Sunday, January 3, 2010

Stargate Bye Bye

My Stargate Sg-1 viewing has come to an end with the end of the 10th season on hulu. Hopefully they’ll start putting up early seasons of Stargate Atlantis at some point.

If SyFy hadn’t canceled it, and if the actors probably weren’t incredibly tired of doing it, I think Stargate SG-1 could have gone on forever. The writers figured out (a la Joss Whedon) how to have a Big Bad each season with an overarching story arc but with stand alone episodes interspersed here and there. So the mythology was consistent but the stories were always (relatively) fresh. They also figured out (a la Joss Whedon) how to successfully introduce new characters while never quite losing old characters.

Few characters ever died a final death on Stargate Sg-1. They either came back to life, or returned as the same person from an alternate reality, or appeared in flashback-type scenes. If their character was in the USAF the writers didn’t have to kill him, they could just promote him to the Pentagon where he would disappear into its bowels for months at a time. Or send him on a mission to Atlantis.

As the show evolved it continued to work although in all honesty I think the middle years were the best. The writers replaced the commander of Stargate Command three times and made it work. The writers managed to replace Richard Dean Anderson and make it work.

Since Stargate SG-1 constantly made comedic references to other sci-fi movies and sci-fi television series it seemed appropriate that, by the end of the series, 2 out of 5 members of the SG-1 team were refugees from the cancelled FarScape series and the Big Bad for the last season was the cancelled Firefly’s Morena Baccarin.

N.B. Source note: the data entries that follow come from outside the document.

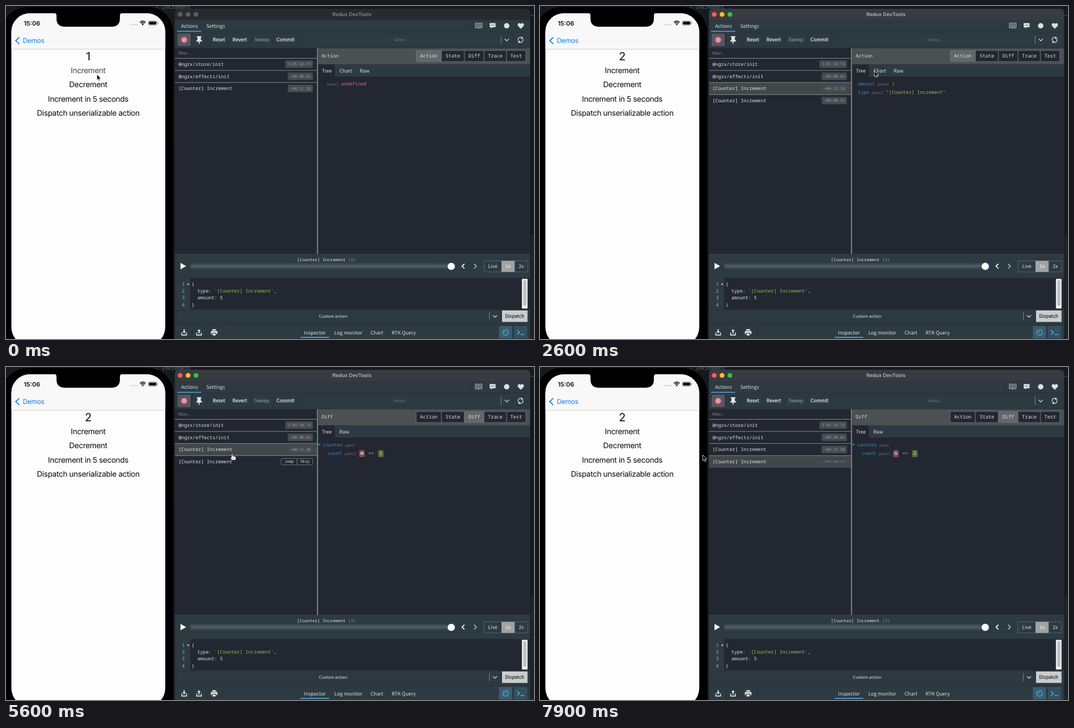
An HTML page for the animation above (8000 ms loop, 941x595 px).

```html
<!DOCTYPE html>
<html lang="en">
<head>
<meta charset="utf-8">
<title>Redux DevTools</title>
<style>
html, body { margin: 0; width: 100%; height: 100%; overflow: hidden; background: #12181d; }
svg { display: block; width: 941px; height: 595px; text-rendering: geometricPrecision; }
text { white-space: pre; }
.ui { font-family: "Noto Sans CJK JP", "Noto Sans CJK SC", "Noto Sans", sans-serif; }
.semi { stroke-width: .28px; }
.mono { font-family: "Noto Sans Mono", monospace; }
.ios { font-family: Inter, sans-serif; }
</style>
</head>
<body>
<svg id="stage" viewBox="0 0 941 595" xmlns="http://www.w3.org/2000/svg"></svg>
<script>
const BAR = '#2e3a42', PANEL = '#232731', LINE = '#253038', TEXT = '#dde2e4', DIM = '#7f898f', BLUE = '#3e8cb5';

const rect = (x, y, w, h, fill, extra = '') =>
  `<rect x="${x}" y="${y}" width="${w}" height="${h}" fill="${fill}" ${extra}/>`;
const path = (d, stroke, width = 1, extra = '') =>
  `<path d="${d}" fill="none" stroke="${stroke}" stroke-width="${width}" ${extra}/>`;
const shape = (d, fill, extra = '') => `<path d="${d}" fill="${fill}" ${extra}/>`;
const dot = (x, y, r, fill, extra = '') => `<circle cx="${x}" cy="${y}" r="${r}" fill="${fill}" ${extra}/>`;
const group = (id, body, extra = '') => `<g id="${id}" ${extra}>${body}</g>`;
const text = (cls, x, y, s, size, fill, extra = '') =>
  `<text class="${cls}" x="${x}" y="${y}" font-size="${size}" fill="${fill}" ${extra}>${s}</text>`;
const mid = 'text-anchor="middle"';
const ui = (x, y, s, fill = TEXT, size = 8.75) => text('ui', x, y, s, size, fill, mid);
const semi = (x, y, s, fill = TEXT, size = 8.5) => text('ui semi', x, y, s, size, fill, `${mid} stroke="${fill}"`);
const mono = (x, y, s, fill = TEXT, size = 8.42, extra = '') => text('mono', x, y, s, size, fill, extra);
const ios = (x, y, s, size, fill, extra = mid) => text('ios', x, y, s, size, fill, extra);
const vline = (x, y1, y2, color = LINE) => path(`M${x} ${y1}V${y2}`, color);
const hline = (y, x1, x2, color = LINE) => path(`M${x1} ${y}H${x2}`, color);

function phone() {
  const label = (y, s, id = '') => ios(146.5, y, s, 13.7, '#0a0a0a', `${mid} letter-spacing="-.35" id="${id}"`);
  return rect(-8, 1, 307, 640, '#000', 'rx="46" stroke="#1f2224" stroke-width="1"') +
    rect(298.5, 160, 2, 80, '#1c1e20') +
    '<clipPath id="screen"><rect x="9.6" y="13" width="274.2" height="594" rx="33"/></clipPath>' +
    '<g clip-path="url(#screen)">' + rect(9, 13, 276, 600, '#fdfdfd') + rect(9, 13, 276, 64, '#f8f8f9') +
    hline(77.2, 9, 285, '#cfcfd1') + '</g>' +
    shape('M86 12.5H207Q203 13 203 17V22Q203 37 188 37H105Q90 37 90 22V17Q90 13 86 12.5Z', '#000') +
    ios(46.3, 34.6, '15:06', 11, '#111', `${mid} font-weight="600"`) +
    [223, 226.6, 230.2, 233.8].map(x => dot(x, 33.3, 1, '#b5b5b7')).join('') +
    path('M238.6 29.2Q243.7 24.4 248.8 29.2M240.4 31.2Q243.7 28.2 247 31.2', '#111', 1.7) +
    shape('M241.7 32.6Q243.7 31 245.7 32.6L243.7 34.8Z', '#111') +
    rect(253.5, 26.5, 15.6, 8, 'none', 'rx="2.3" stroke="#8d8d8f" stroke-width=".8"') +
    rect(254.7, 27.7, 13.2, 5.6, '#111', 'rx="1.3"') + rect(269.9, 29, 1.1, 3, '#8d8d8f') +
    path('M23.6 55.8L17.4 61.8L23.6 67.8', '#167fe6', 1.8) +
    ios(30, 66.2, 'Demos', 12, '#167fe6', 'letter-spacing="-.3"') +
    ios(146.5, 97.2, '1', 20, '#0a0a0a', `${mid} id="count"`) +
    label(120, 'Increment', 'press') + label(145.3, 'Decrement') +
    label(170.5, 'Increment in 5 seconds') + label(195.7, 'Dispatch unserializable action');
}

function topBars() {
  return shape('M301 26V12Q301 5 308 5H927Q934 5 934 12V26Z', '#383b3f', 'id="titlebar"') +
    ios(616.5, 17.8, 'Redux DevTools', 9, '#b4b7b9', `${mid} font-weight="600" id="title"`) +
    group('lights', [310.5, 324.5, 338.5].map(x => dot(x, 15, 4.3, '#5b5e61')).join('')) +
    rect(301, 25, 633, 570, BAR) +
    ui(327, 38.6, 'Actions') + ui(373.7, 38.6, 'Settings') + hline(46.5, 301, 934) +
    rect(305, 44.4, 43, 1.8, '#4aa0c8') + vline(827.5, 26, 46) +
    path('M842.5 31.2V39.8M836.5 30.5H840.5Q842.5 30.5 842.5 32Q842.5 30.5 844.5 30.5H848.5V39H844.5Q842.5 39 842.5 40Q842.5 39 840.5 39H836.5ZM838 33H841M838 35H841M838 37H841M844 33H847M844 35H847M844 37H847', '#c9ced1', .9) +
    shape('M862 30.5H872.5V38H867L864.6 40.6V38H862Z', '#dce0e2') +
    [864.8, 867.2, 869.6].map(x => dot(x, 34.3, .75, BAR)).join('') +
    dot(892.3, 35.3, 4.8, '#dce0e2') +
    shape('M917.5 40.8L912.8 36Q911 33.2 913 31.2Q915.4 29.4 917.5 32Q919.6 29.4 922 31.2Q924 33.2 922.2 36Z', '#dce0e2') +
    rect(306, 49.5, 23, 22, '#5a565f', 'rx="1.5"') + dot(317.5, 60.5, 5.8, '#b9788a', 'opacity=".5"') + dot(317.5, 60.5, 4.8, '#f38fa2') +
    shape('M339.8 54H348.6V55.6H347.2V60L349.4 62.2V63.4H345V67.4H343.4V63.4H339V62.2L341.2 60V55.6H339.8Z', '#e3e7e9') +
    [331.5, 357.5].map(x => vline(x, 48, 74)).join('') +
    [[363, 33], [398, 37], [437, 38], [478, 41]].map(([x, w]) => rect(x, 49.5, w, 22, BAR, `stroke="${LINE}" stroke-width=".6"`)).join('') +
    semi(379.5, 63.4, 'Reset') + semi(416.7, 63.4, 'Revert') + semi(456, 63.4, 'Sweep', DIM) + semi(498, 63.4, 'Commit') +
    rect(526, 49.5, 377, 22, BAR, `stroke="${LINE}" stroke-width=".6"`) +
    ui(704.3, 63.2, 'Select...', '#6b757b', 7.5) + vline(882.5, 53, 68, '#7b858b') +
    path('M888.8 58.6L892.5 62.4L896.2 58.6', TEXT, 1.3) +
    path('M913.2 62.2A4.1 4.1 0 0 1 919.6 57.2M920.8 58.8A4.1 4.1 0 0 1 914.4 63.8', TEXT, 1.2) +
    shape('M918.2 54.6L922 57.2L918.4 59.2ZM915.8 61.8L912 64L915.8 66.4Z', TEXT) + hline(75, 301, 934);
}

function badge(y, s, wide = 0) {
  return rect(502 - wide, y - 6.6, 45 + wide, 13.2, '#474c51', 'rx="1.5"') +
    mono(543.2, y + 2.4, s, '#949b9f', 6.78, 'text-anchor="end"');
}

function list() {
  const sep = '#858a8d';
  const row = (y, s) => mono(307.4, y + 2.9, s);
  return rect(301, 75.5, 253, 368, PANEL) +
    text('ui', 307, 87, 'filter...', 7.5, '#7f898f') +
    rect(301, 137, 253, 21, '#42474a', 'id="pick3"') +
    group('row4', rect(301, 158.5, 253, 21.5, '#42474a', 'id="pick4"') + hline(158.3, 301, 554, sep) + row(169, '[Counter] Increment') +
      group('stamp', badge(169, '+00:00.55')) +
      group('tools', rect(490.5, 163.4, 56, 11.4, PANEL, 'rx="1.5" stroke="#747a7f" stroke-width=".9"') +
        vline(518.6, 163.4, 174.8, '#747a7f') + mono(504.6, 171.4, 'Jump', TEXT, 6.9, mid) + mono(532.6, 171.4, 'Skip', TEXT, 6.9, mid))) +
    [93.5, 115.1, 136.7].map(y => hline(y, 301, 554, sep)).join('') +
    row(104, '@ngrx/store/init') + badge(103.8, '3:05:50.74', 4) +
    row(125.6, '@ngrx/effects/init') + badge(125.6, '+00:00.02') +
    row(147.4, '[Counter] Increment') + badge(147.3, '+00:31.20') +
    rect(554, 75.5, 2.5, 368, '#73787c');
}

const tabs = [['Action', 731, 45], ['State', 776, 41], ['Diff', 817, 35], ['Trace', 852, 40], ['Test', 892, 34.5]];

function inspector() {
  const pin = (x, y) => mono(x, y, '(pin)', '#7e888e', 6, 'font-style="italic"');
  const changed = (x, id, bg) => rect(x, 148.5, 10, 12.4, bg, 'rx="2"') + mono(x + 5, 157.3, '0', TEXT, 8.42, `${mid} id="${id}"`);
  return rect(556.5, 75.5, 377.5, 368, PANEL) + rect(556.5, 75.5, 377.5, 28.5, '#4b5052') +
    mono(562.5, 92, 'Action', TEXT, 8.42, 'id="heading"') +
    tabs.map(([s, x, w], i) => rect(x, 79.3, w, 20, PANEL, `id="tab${i}" stroke="#6d7376" stroke-width=".9"`) +
      mono(x + w / 2, 92.2, s, TEXT, 8.6, mid)).join('') +
    rect(556.5, 104, 377.5, 22, BAR) + rect(557, 104.5, 29, 21.5, PANEL) + ui(571.8, 118.8, 'Tree') +
    group('views3', ui(605.5, 118.8, 'Chart') + ui(639, 118.8, 'Raw')) + group('views2', ui(602.7, 118.8, 'Raw')) +
    group('blank', pin(570.5, 141.6) + mono(588.5, 141.8, ':') + mono(597, 141.8, 'undefined', '#d5737a')) +
    group('action', mono(566.6, 141.8, 'amount', BLUE) + pin(600.3, 141.6) + mono(617.6, 141.8, ':') + mono(627.2, 141.8, '1', '#cf7a3c') +
      mono(566.6, 157.4, 'type', BLUE) + pin(590, 157.2) + mono(608.2, 157.4, ':') + mono(616.8, 157.4, '"[Counter] Increment"', '#a3b556')) +
    group('state', shape('M557.5 136.8L561 139L557.5 141.2Z', BLUE) + mono(565, 141.8, 'counter', BLUE) + pin(603.8, 141.6) +
      mono(622, 141.8, ':') + mono(630, 141.8, '{ count: 1 }', DIM)) +
    group('diff', shape('M556.4 137.2H560.8L558.6 141Z', BLUE) + mono(565, 141.8, 'counter', BLUE) + pin(603.8, 141.6) +
      mono(573.6, 157.4, 'count', BLUE) + pin(602.6, 157.2) + mono(620.2, 157.4, ':') + changed(629.3, 'before', '#7d4b53') +
      path('M631 154.6H637.6', TEXT, .9) + mono(646, 157.4, '=&gt;', '#a9b0b4') + changed(663, 'after', '#596a33'));
}

function player() {
  return rect(301, 443.5, 633, 42, BAR) + hline(443.8, 301, 934, '#3a464e') +
    text('mono', 518.6, 455.6, '[Counter] Increment <tspan id="step" fill="#8a949a">(2)</tspan>', 7.6, TEXT) +
    shape('M311 459L321 464.8L311 470.6Z', '#fff') +
    rect(328, 459.3, 473, 10.8, '#3c4750', 'rx="2"') + rect(330, 462.2, 469, 4.8, '#4d5860', 'rx="1.5"') +
    dot(793.5, 465.2, 6.4, '#fff') +
    path('M817 460.6L812.8 464.8L817 469', '#fff', 1.7) + path('M834.2 460.6L838.4 464.8L834.2 469', '#b9c0c4', 1.5) +
    rect(852, 455.3, 78, 19.8, BAR, 'stroke="#5c6870" stroke-width=".9"') + rect(883, 455.3, 23.5, 19.8, '#a0a3a2') +
    vline(906.8, 455.3, 475.1, '#5c6870') +
    ui(867.5, 468.2, 'Live') + ui(894.8, 468.2, '1x', '#fff') + ui(918.3, 468.2, '2x');
}

function editor() {
  const ys = [499.8, 512, 524.4, 536.6];
  return rect(301, 486, 633, 56, PANEL) + rect(301, 486, 27, 56, BAR) +
    ys.map((y, i) => mono(318.6, y, i + 1, '#a4adb2', 8.42, 'text-anchor="end"')).join('') +
    shape('M322.8 496H327L324.9 499.2Z', '#c4cacd') +
    mono(330.8, ys[0], '{') + mono(341, ys[1], 'type: <tspan fill="#a3b556">\'[Counter] Increment\'</tspan>,') +
    mono(341, ys[2], 'amount: 5') + mono(330.8, ys[3], '}') +
    rect(335.8, 528.4, 1, 10.4, '#dfe4e6', 'id="caret"') +
    rect(919.5, 487.5, 10, 53, '#f8f8f8') + rect(921.8, 489.5, 5.8, 46.5, '#c0c1c1', 'rx="2.9"');
}

function bottomBars() {
  return rect(301, 542, 633, 53, BAR) + rect(305, 543.8, 577, 20.8, BAR, `stroke="${LINE}" stroke-width=".8"`) +
    ui(583, 557, 'Custom action', TEXT, 7.5) + vline(861.5, 547, 561, '#7b858b') +
    path('M867.8 552.6L871.5 556.2L875.2 552.6', TEXT, 1.3) +
    rect(884, 544, 45.5, 20.5, '#cacdcd') + semi(906.5, 557.3, 'Dispatch', '#2b3238', 8.4) +
    hline(569, 301, 934) +
    [331.5, 357.5, 386.5].map(x => vline(x, 570, 595)).join('') +
    [317.5, 344].map((x, i) => shape(`M${x - 5} 583.6H${x - 3.4}V587H${x + 3.4}V583.6H${x + 5}V588.8H${x - 5}Z`, TEXT) +
      shape(i ? `M${x} 577.4L${x + 3.2} 581H${x + 1}V585H${x - 1}V581H${x - 3.2}Z` : `M${x} 585L${x - 3.2} 581.4H${x - 1}V577.6H${x + 1}V581.4H${x + 3.2}Z`, TEXT)).join('') +
    shape('M367.6 577.6H374.4V580H367.6ZM365.2 580.8H376.8V586.2H374.8V584H367.2V586.2H365.2ZM368.4 585H373.6V588.8H368.4Z', TEXT) +
    ui(550.6, 586.6, 'Inspector') + rect(525, 591.2, 51, 1.8, '#4aa0c8') +
    ui(610, 586.6, 'Log monitor') + ui(661, 586.6, 'Chart') + ui(708.7, 586.6, 'RTK Query') +
    rect(878.5, 572, 23.5, 22, '#3b5c70', 'rx="1.5"') + rect(905, 572, 24, 22, '#33505f', 'rx="1.5"') +
    path('M887.4 579.2A5 5 0 1 0 890.4 578.2V580.2M890.4 583.2L887.6 580.4', '#58b0de', 1.2) +
    path('M910.8 579.4L915.2 583.2L910.8 587', '#58b0de', 1.5) + path('M917 587H923.6', '#58b0de', 1.4);
}

const backdrop = rect(0, 0, 941, 595, '#141b20') + rect(934, 410, 7, 185, '#1c252b') +
  rect(934, 16.5, 7, 1.2, '#2c5063') + mono(266, 5, "] Increment',", '#5f7078', 9.7);

const cursor = group('cursor',
  shape('M0 0V10.4L2.4 8.2L4 11.8L5.8 11L4.2 7.6H7.4Z', '#000', 'id="arrow" stroke="#fff" stroke-width=".8"') +
  shape('M-1.2 1Q-1.1 0 0 0Q1.1 0 1.2 1V4.2Q3 3.6 3.3 4.6Q5 4.2 5.2 5.3Q6.8 5.2 6.8 6.4V8.4Q6.6 10 5.6 11.6H0Q-1.4 9.6-3.4 7.6Q-3.6 6-1.2 7.2Z', '#fff', 'id="hand" stroke="#222" stroke-width=".8"') +
  path('M1.6 7.4V9.8M3.2 7.4V9.8', '#555', .6, 'id="knuckles"'));

const stage = document.getElementById('stage');
stage.innerHTML = backdrop + phone() + topBars() + list() + inspector() + player() + editor() + bottomBars() + cursor;

const el = {};
stage.querySelectorAll('[id]').forEach(n => { if (n.id) el[n.id] = n; });
const show = (id, on) => el[id].setAttribute('visibility', on ? 'visible' : 'hidden');
const label = (id, s) => { if (el[id].textContent !== s) el[id].textContent = s; };

// time, x, y of the pointer tip
const route = [
  [0, 162, 122], [400, 163, 122], [1000, 342, 149], [1700, 358, 148], [2000, 359, 148], [2700, 610, 114],
  [3200, 813, 88], [3600, 806, 90], [3900, 808, 90], [4100, 832, 91], [4300, 832, 91], [4600, 772, 102], [5100, 768, 103],
  [5400, 452, 164], [5600, 403, 155], [5900, 392, 159], [6500, 392, 159], [6600, 391, 156],
  [7000, 402, 165], [7400, 390, 163], [7600, 384, 162], [7900, 290, 157], [8000, 290, 157]
];

function pointer(t) {
  const i = Math.max(1, route.findIndex(p => p[0] > t));
  const [a, b] = [route[i - 1], route[i]];
  const k = (t - a[0]) / (b[0] - a[0]), e = k * k * (3 - 2 * k);
  return [a[1] + (b[1] - a[1]) * e, a[2] + (b[2] - a[2]) * e];
}

const ramp = (t, start) => Math.min(1, Math.max(0, (t - start) / 280));
const flipY = (id, s) => {
  show(id, s > 0.02);
  el[id].setAttribute('transform', `translate(0 169) scale(1 ${Math.max(s, 0)}) translate(0 -169)`);
};

function draw(t) {
  const twice = t >= 400, focus = t >= 1000, picked = t >= 1300, second = t >= 6600;
  const tab = t < 3400 ? 0 : t < 4200 ? 1 : 2;

  label('count', twice ? '2' : '1');
  label('step', twice ? '(3)' : '(2)');
  el.press.setAttribute('opacity', t < 100 ? .76 : t >= 300 && t < 500 ? .4 : t < 600 && t >= 500 ? .76 : 1);
  el.titlebar.setAttribute('fill', focus ? '#383b3f' : '#282b2e');
  el.title.setAttribute('fill', focus ? '#b4b7b9' : '#85888a');
  [...el.lights.children].forEach((c, i) => c.setAttribute('fill', focus ? ['#fc5b57', '#fdbc2e', '#28c840'][i] : '#5b5e61'));
  show('caret', focus && t < 4500 && t % 1000 < 500);

  el.row4.setAttribute('display', twice ? 'inline' : 'none');
  show('pick3', picked && !second);
  show('pick4', t >= 6000);
  const turn = ramp(t, 5250) - ramp(t, 5980) + ramp(t, 6850) - ramp(t, 7720);
  const c = Math.cos(Math.PI * turn);
  flipY('stamp', c);
  flipY('tools', -c);

  label('heading', tabs[tab][0]);
  tabs.forEach((_, i) => {
    const hover = i === 1 && t >= 3100 && t < 4000 || i === 2 && t >= 4000 && t < 4500;
    el['tab' + i].setAttribute('fill', hover ? '#737879' : i === tab ? '#626869' : PANEL);
  });
  show('views3', tab < 2);
  show('views2', tab === 2);
  show('blank', !picked);
  show('action', picked && tab === 0);
  show('state', tab === 1);
  show('diff', tab === 2);
  label('before', second ? '1' : '0');
  label('after', second ? '2' : '1');

  const [x, y] = pointer(t);
  const hand = t >= 1100 && t < 2300 || t >= 3100 && t < 4500 || t >= 5300 && t < 7900;
  el.cursor.setAttribute('transform', `translate(${x.toFixed(2)} ${y.toFixed(2)})`);
  show('arrow', !hand);
  show('hand', hand);
  show('knuckles', hand);
}

const begin = performance.now();
function tick() {
  draw(Math.floor((performance.now() - begin) % 8000 / 100) * 100);
  requestAnimationFrame(tick);
}
draw(0);
requestAnimationFrame(tick);
</script>
</body>
</html>
```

In the show’s 200th episode the writers brought back one of my favorite characters, Marty the alien. Marty showed up in two earlier seasons, first as an ordinary looking guy who is convinced aliens exist. It turns out he is an alien who has had his memory wiped and a human memory implanted. But the memory of finding this out gets wiped too, although maybe not completely. Marty shows up in a later season as a writer for a television series about a space transportation mode that looks suspiciously like a stargate and with a cast that looks suspiciously like the SG-1 team: USAF colonel Jack O’Neil, Archaeologist Daniel Jackson, USAF Major Samantha Carter and Teal’c the alien . A hilarious episode.

For the 200th episode, the writers brought back Marty. His TV series was cancelled after only 3 episodes but now he has convinced a studio to make a movie out of the concept.

Daniel Jackson: Who makes a movie out of a TV series that only lasted 3 episodes?

Teal’c (the alien who loves human pop culture): It allegedly performed well on DVD.

The SG-1 Team is supposed to act as script advisors.

For all the FarScape fans out there, here’s the clip where Claudia Black’s character, miffed to find that the movie is still going to use the old SG-1 team and there won’t be any character based on her, tries to sell Marty on other script ideas. As an alien, Black’s character has been spending time acquainting herself with Earth television and movies. First she floats an idea that sounds suspiciously like The Wizard of Oz. Then she tries this:

My family is so cool that, even though none of them watch Sci Fi, when I said someone should find me a FarScape DVD for Christmas my sister did. So I’ve watched a couple episodes (all Season 1) which is enough for me to sort of get the parody (although from youtube comments I guess it includes characters from later seasons).

Now I’ve got something else to watch as I withdraw from my nightly Stargate-before-bed fix.

I’ll leave you with one of my favorite moments from the last couple of seasons of Stargate. The alien, Vala Mal Doran (Claudia Black), has been missing for months and has returned to tell SG-1 that she has suddenly just “found herself” pregnant without doing any of the things one does to get oneself pregnant. The Airforce team (Ben Browder, Amanda Tapping and Beau Bridges) are speechless but the other alien, Teal’c (Christopher Judge), is not: